The idea ist to find a function $w(x,y)$ which is non zero in a neighbourhood of the critical point $(1,1)$ only. In the vicinity of $(1,1)$, this function behaves like

\begin{displaymath}
w(x,y)=v_1(1)x + v_2(1)y + \frac{1}{2}(\partial_x v_2(1) + \partial_y v_1(1))(x-1)(y-1)
\end{displaymath}

One easily verifies that

\begin{displaymath}
\partial_x w(1,1)=v_1(1) \quad\quad\quad\mbox{ and }\quad\quad\quad \partial_y w(1,1)=v_2(1) .
\end{displaymath}

Now, the clou is that under the additional constraint that
\begin{displaymath}
\partial_x v_2(1) = \partial_y v_1(1)
\end{displaymath} (5.3)

the modified Neumann-values $v^1_1(y):=v_1(y)-\partial_x w(1,y)$ and $v^1_2(x):=v_2(x)-\partial_y w(x,1)$ fulfill the conditions for the above simple scheme, i.e. $\partial_y v^1_1(1) = 0$ and $\partial_x v^1_2(1) = 0$. Then, if the functions $\bar{u}_1$ and $\bar{u}_2$ are defined using the modified Neumann values, $\bar{u}:=w+\bar{u}_1+\bar{u}_2$ exactly takes the Neumann values.

Remark: (5.3) is simply the necessary condition on the Neumann values to allow for the existence of a function $\bar{u}$ which is two times differentiable in (1,1).

In the high dimensional case we proceed in a similar fashion.
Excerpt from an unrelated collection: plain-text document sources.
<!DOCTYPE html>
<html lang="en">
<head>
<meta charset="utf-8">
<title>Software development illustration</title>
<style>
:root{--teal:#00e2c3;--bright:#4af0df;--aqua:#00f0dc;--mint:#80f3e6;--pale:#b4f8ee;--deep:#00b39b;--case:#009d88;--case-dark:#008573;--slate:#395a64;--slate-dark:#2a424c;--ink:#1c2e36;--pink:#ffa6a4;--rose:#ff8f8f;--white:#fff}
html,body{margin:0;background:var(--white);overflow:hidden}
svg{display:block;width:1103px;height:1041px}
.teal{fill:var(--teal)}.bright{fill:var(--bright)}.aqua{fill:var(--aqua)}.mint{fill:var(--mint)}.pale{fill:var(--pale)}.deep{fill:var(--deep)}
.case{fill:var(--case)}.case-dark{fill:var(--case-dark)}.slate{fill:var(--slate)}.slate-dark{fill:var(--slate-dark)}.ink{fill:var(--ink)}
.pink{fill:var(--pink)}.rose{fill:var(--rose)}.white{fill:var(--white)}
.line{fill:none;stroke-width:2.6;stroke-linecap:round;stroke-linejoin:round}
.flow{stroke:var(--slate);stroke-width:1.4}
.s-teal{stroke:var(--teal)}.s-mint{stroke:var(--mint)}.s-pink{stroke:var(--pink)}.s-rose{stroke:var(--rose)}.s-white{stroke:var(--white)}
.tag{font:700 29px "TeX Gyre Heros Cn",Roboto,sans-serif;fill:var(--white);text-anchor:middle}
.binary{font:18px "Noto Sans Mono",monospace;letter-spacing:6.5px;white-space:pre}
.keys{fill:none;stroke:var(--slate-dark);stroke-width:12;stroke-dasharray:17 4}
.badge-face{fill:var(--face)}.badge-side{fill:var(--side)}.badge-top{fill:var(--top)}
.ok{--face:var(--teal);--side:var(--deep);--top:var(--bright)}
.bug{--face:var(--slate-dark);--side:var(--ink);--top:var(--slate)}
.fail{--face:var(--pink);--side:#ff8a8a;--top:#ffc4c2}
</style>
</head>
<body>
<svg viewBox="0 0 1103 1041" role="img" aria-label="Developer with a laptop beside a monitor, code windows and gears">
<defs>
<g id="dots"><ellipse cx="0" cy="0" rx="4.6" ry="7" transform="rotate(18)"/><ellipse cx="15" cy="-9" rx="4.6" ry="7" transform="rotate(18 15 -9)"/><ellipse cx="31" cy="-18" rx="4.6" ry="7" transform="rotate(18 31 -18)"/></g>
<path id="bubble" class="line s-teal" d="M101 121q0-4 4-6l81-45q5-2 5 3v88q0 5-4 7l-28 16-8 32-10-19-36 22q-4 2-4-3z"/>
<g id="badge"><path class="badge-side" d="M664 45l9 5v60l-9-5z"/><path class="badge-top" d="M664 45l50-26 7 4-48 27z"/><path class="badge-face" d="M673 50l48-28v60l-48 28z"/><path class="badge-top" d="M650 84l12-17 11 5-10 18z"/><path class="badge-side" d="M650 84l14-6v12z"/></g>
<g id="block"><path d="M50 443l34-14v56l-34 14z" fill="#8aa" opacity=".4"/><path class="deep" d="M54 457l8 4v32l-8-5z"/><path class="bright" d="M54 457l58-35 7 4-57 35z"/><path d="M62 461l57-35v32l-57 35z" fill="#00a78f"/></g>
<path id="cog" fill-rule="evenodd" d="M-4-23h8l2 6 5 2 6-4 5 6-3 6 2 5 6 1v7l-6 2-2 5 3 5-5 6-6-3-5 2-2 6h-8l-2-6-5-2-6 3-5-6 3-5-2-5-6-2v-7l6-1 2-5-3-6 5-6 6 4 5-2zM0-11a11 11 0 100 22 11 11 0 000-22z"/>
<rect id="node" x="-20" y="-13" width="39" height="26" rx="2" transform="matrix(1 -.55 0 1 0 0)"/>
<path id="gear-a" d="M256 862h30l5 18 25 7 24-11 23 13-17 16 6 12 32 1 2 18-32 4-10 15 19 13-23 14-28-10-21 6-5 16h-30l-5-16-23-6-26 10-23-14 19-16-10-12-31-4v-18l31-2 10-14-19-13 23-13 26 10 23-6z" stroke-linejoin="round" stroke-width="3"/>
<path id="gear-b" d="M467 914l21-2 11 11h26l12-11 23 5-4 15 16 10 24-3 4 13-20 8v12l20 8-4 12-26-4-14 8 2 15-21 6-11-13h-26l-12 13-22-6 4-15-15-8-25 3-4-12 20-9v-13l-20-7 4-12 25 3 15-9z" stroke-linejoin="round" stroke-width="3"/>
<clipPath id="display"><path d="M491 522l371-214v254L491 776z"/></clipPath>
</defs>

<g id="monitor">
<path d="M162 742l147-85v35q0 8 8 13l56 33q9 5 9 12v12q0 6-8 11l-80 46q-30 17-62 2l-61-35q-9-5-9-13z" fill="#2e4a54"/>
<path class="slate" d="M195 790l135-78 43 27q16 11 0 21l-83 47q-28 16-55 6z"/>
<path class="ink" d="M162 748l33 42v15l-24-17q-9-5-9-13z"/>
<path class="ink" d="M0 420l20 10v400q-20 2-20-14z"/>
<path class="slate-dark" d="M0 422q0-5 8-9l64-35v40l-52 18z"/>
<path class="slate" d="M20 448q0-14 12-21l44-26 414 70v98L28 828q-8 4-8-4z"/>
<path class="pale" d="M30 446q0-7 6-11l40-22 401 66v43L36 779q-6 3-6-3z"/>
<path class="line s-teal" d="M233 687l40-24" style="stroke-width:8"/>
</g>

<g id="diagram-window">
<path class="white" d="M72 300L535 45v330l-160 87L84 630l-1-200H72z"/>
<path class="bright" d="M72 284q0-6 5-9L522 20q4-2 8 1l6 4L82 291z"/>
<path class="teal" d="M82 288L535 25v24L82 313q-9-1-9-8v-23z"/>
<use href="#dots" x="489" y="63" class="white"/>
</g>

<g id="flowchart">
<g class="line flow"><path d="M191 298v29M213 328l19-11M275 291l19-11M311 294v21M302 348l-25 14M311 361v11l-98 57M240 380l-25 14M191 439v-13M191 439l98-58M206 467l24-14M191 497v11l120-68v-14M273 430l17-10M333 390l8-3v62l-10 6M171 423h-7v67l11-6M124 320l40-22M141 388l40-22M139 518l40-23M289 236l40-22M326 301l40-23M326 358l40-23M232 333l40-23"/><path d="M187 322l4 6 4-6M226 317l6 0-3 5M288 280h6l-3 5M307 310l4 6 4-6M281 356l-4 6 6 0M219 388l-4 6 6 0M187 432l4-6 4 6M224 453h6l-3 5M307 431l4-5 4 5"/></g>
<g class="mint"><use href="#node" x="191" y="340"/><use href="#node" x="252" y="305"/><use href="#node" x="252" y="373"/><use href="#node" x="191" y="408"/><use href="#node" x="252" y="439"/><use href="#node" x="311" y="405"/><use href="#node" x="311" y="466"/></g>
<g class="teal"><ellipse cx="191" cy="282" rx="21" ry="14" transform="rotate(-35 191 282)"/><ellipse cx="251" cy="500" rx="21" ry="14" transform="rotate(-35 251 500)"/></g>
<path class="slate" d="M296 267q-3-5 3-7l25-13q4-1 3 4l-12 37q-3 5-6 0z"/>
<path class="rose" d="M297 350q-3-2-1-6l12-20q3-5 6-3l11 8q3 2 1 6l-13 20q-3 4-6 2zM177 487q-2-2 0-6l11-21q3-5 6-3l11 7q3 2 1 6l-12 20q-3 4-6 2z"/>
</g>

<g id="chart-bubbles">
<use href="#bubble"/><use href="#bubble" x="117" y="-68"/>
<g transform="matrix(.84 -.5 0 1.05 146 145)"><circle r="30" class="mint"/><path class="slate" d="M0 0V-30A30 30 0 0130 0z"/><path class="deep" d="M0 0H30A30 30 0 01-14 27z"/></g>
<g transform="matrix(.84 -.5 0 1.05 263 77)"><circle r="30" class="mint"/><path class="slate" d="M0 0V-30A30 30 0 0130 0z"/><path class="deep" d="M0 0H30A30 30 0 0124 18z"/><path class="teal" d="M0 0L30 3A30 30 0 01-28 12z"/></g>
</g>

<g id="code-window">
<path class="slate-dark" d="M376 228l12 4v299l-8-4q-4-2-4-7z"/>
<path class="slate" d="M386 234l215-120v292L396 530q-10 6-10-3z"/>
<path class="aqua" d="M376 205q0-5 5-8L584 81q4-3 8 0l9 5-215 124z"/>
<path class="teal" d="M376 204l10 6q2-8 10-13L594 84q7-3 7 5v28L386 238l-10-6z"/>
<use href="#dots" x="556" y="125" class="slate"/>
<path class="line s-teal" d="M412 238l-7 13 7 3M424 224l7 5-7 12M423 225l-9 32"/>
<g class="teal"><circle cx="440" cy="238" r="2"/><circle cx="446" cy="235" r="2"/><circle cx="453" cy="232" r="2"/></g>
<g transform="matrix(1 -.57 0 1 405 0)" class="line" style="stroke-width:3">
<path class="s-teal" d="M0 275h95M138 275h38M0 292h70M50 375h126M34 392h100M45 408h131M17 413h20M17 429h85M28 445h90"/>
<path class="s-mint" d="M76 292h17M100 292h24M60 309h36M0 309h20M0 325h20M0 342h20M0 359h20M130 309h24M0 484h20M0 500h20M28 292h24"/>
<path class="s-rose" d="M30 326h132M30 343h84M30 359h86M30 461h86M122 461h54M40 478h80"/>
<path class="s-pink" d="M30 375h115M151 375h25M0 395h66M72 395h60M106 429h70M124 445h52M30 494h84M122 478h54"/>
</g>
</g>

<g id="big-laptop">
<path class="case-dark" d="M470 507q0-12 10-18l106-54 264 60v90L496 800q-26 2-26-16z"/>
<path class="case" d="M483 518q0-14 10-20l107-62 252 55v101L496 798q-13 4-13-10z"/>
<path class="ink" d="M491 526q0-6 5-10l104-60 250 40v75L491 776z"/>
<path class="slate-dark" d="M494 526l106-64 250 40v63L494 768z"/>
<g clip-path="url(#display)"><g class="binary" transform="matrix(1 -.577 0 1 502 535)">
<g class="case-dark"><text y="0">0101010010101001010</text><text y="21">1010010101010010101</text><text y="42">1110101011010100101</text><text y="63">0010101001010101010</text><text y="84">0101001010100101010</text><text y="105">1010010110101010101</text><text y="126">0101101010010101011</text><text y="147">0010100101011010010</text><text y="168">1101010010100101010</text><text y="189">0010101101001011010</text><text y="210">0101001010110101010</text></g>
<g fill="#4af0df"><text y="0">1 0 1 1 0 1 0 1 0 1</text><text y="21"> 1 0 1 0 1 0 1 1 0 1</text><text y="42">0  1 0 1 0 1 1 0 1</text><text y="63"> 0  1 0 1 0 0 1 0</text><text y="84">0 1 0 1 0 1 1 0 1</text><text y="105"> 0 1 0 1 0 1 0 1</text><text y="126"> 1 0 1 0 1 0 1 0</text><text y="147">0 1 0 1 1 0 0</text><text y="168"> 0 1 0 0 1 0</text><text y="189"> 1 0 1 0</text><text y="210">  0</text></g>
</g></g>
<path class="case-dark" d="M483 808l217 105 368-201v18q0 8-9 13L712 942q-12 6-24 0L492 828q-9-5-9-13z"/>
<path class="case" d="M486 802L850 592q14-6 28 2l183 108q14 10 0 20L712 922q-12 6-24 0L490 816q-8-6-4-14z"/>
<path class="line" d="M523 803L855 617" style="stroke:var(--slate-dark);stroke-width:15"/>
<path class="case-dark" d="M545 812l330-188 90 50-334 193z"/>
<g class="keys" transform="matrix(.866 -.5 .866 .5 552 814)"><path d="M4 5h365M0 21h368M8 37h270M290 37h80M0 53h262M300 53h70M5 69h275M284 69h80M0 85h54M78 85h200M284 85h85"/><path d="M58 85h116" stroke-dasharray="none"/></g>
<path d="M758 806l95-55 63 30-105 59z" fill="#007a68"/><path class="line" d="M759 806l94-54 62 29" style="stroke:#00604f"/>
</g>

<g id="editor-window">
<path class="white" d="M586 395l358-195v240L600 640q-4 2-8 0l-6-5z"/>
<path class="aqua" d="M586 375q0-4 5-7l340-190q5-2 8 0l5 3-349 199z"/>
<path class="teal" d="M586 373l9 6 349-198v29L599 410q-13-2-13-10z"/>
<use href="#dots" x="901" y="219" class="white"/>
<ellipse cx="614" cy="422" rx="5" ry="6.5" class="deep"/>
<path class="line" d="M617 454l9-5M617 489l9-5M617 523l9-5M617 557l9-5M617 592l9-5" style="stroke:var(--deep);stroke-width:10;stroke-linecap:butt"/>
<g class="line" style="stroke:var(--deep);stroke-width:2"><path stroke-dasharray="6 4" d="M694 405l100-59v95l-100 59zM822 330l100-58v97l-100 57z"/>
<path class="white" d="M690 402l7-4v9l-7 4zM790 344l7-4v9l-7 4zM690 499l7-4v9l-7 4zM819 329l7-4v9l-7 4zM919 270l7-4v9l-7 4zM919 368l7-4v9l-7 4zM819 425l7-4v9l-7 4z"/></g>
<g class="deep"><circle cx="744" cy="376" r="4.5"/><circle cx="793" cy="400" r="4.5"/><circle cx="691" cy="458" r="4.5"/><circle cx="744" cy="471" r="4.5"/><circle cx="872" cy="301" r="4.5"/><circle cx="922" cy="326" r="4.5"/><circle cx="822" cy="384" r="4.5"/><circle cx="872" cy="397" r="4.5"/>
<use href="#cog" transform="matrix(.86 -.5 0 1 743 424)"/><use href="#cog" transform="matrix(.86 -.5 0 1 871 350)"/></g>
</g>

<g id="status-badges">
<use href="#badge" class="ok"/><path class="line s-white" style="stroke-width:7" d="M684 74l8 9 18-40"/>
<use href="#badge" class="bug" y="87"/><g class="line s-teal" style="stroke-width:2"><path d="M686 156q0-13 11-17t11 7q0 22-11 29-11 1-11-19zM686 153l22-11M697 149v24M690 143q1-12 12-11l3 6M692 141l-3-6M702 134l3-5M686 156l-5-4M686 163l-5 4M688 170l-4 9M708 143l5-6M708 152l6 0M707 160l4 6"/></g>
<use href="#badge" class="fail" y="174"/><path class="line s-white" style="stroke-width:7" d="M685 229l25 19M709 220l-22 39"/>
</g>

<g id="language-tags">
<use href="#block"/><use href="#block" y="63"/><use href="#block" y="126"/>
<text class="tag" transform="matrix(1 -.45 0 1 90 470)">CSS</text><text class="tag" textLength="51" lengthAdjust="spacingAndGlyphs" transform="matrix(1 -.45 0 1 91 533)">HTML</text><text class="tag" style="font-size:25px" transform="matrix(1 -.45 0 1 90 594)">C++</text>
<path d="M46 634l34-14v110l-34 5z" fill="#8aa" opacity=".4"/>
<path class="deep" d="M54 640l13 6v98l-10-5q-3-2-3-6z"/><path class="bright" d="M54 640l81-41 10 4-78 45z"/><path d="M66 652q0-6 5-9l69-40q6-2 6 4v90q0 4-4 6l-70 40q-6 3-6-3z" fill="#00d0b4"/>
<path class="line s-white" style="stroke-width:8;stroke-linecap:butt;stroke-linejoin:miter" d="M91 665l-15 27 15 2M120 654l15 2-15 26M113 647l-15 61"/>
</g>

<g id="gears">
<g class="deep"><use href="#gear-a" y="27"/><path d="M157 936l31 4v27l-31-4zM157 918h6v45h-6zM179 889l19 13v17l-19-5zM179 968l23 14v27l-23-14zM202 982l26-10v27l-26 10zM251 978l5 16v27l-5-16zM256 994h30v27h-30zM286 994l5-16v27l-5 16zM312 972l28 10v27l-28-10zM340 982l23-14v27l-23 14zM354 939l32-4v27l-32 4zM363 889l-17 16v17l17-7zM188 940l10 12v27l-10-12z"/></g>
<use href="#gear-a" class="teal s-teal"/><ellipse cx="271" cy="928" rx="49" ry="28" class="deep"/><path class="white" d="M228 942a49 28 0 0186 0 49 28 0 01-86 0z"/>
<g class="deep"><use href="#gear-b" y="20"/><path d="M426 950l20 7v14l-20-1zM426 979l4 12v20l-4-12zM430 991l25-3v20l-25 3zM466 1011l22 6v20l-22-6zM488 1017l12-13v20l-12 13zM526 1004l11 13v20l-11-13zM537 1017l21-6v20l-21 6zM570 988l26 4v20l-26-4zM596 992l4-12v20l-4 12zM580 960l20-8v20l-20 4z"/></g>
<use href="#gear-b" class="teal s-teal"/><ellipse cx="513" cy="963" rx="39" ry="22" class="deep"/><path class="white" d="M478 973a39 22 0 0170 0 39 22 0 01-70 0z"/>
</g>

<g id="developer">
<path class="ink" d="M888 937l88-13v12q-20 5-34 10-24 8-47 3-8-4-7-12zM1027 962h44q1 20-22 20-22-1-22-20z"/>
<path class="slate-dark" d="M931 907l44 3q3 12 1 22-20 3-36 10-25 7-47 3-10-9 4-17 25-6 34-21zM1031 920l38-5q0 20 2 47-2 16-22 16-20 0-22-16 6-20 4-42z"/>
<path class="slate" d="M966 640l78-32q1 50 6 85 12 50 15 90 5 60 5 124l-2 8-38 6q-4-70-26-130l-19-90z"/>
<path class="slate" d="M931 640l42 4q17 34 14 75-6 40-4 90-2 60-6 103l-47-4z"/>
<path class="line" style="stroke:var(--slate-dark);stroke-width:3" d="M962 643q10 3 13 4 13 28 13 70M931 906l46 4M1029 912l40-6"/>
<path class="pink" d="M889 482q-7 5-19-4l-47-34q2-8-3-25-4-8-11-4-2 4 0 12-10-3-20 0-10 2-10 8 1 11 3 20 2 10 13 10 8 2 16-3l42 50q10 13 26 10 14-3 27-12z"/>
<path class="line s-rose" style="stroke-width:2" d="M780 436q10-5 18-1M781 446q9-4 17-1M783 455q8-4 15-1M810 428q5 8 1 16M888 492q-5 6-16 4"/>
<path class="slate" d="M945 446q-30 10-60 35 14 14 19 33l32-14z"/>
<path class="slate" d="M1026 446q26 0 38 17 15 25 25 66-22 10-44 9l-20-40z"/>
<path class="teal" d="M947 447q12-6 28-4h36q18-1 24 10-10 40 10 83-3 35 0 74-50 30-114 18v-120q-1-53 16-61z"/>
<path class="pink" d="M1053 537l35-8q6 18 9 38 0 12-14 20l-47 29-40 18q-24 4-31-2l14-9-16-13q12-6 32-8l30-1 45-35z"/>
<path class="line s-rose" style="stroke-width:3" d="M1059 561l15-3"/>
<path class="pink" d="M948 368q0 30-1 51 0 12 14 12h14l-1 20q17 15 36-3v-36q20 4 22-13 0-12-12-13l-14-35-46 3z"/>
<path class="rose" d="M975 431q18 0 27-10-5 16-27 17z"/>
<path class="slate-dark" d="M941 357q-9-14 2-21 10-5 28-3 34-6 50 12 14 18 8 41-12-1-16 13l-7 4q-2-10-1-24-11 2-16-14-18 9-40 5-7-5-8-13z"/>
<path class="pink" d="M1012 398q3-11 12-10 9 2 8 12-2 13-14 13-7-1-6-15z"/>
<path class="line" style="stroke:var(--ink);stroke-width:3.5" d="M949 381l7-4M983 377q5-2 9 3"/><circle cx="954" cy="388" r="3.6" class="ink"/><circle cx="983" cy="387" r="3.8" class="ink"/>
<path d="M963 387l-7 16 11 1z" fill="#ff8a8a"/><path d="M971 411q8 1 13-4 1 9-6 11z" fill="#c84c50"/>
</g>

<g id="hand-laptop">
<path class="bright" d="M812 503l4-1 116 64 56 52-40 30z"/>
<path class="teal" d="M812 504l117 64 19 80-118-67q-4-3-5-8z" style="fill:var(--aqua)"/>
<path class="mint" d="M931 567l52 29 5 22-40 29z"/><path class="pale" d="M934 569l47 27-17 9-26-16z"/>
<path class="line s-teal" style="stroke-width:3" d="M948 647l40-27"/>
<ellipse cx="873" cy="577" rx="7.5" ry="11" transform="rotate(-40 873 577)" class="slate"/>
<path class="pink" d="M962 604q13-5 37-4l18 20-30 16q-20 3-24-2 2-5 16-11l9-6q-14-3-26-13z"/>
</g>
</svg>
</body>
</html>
First, some auxiliary functions are computed which are defined in the vicinity of e.g. corners only where several Neumann faces touch. E.g. in the three dimensional case and a Neumann-Neumann-Neumann-corner these functions look like

\begin{displaymath}
v_1(1,1)x + v_2(1,1)y + v_3(1,1)z  +  
\frac{1}{2}({\partia...
..._1 + \partial_{xz}v_2 + \partial_{xy} v_3)(1,1)(x-1)(y-1)(z-1)
\end{displaymath}

As you see, the whole thing gets more and more involved the higher the dimension is. For this reason the current implementation of AdaptiveData<D>::SetBoundaryValueFunction handles two- and three-dimensional cases, only.


next up previous
Next: Runtime Consistency Checks Up: Boundary Conditions Previous: Dirichlet boundary conditions
koster 2003-07-29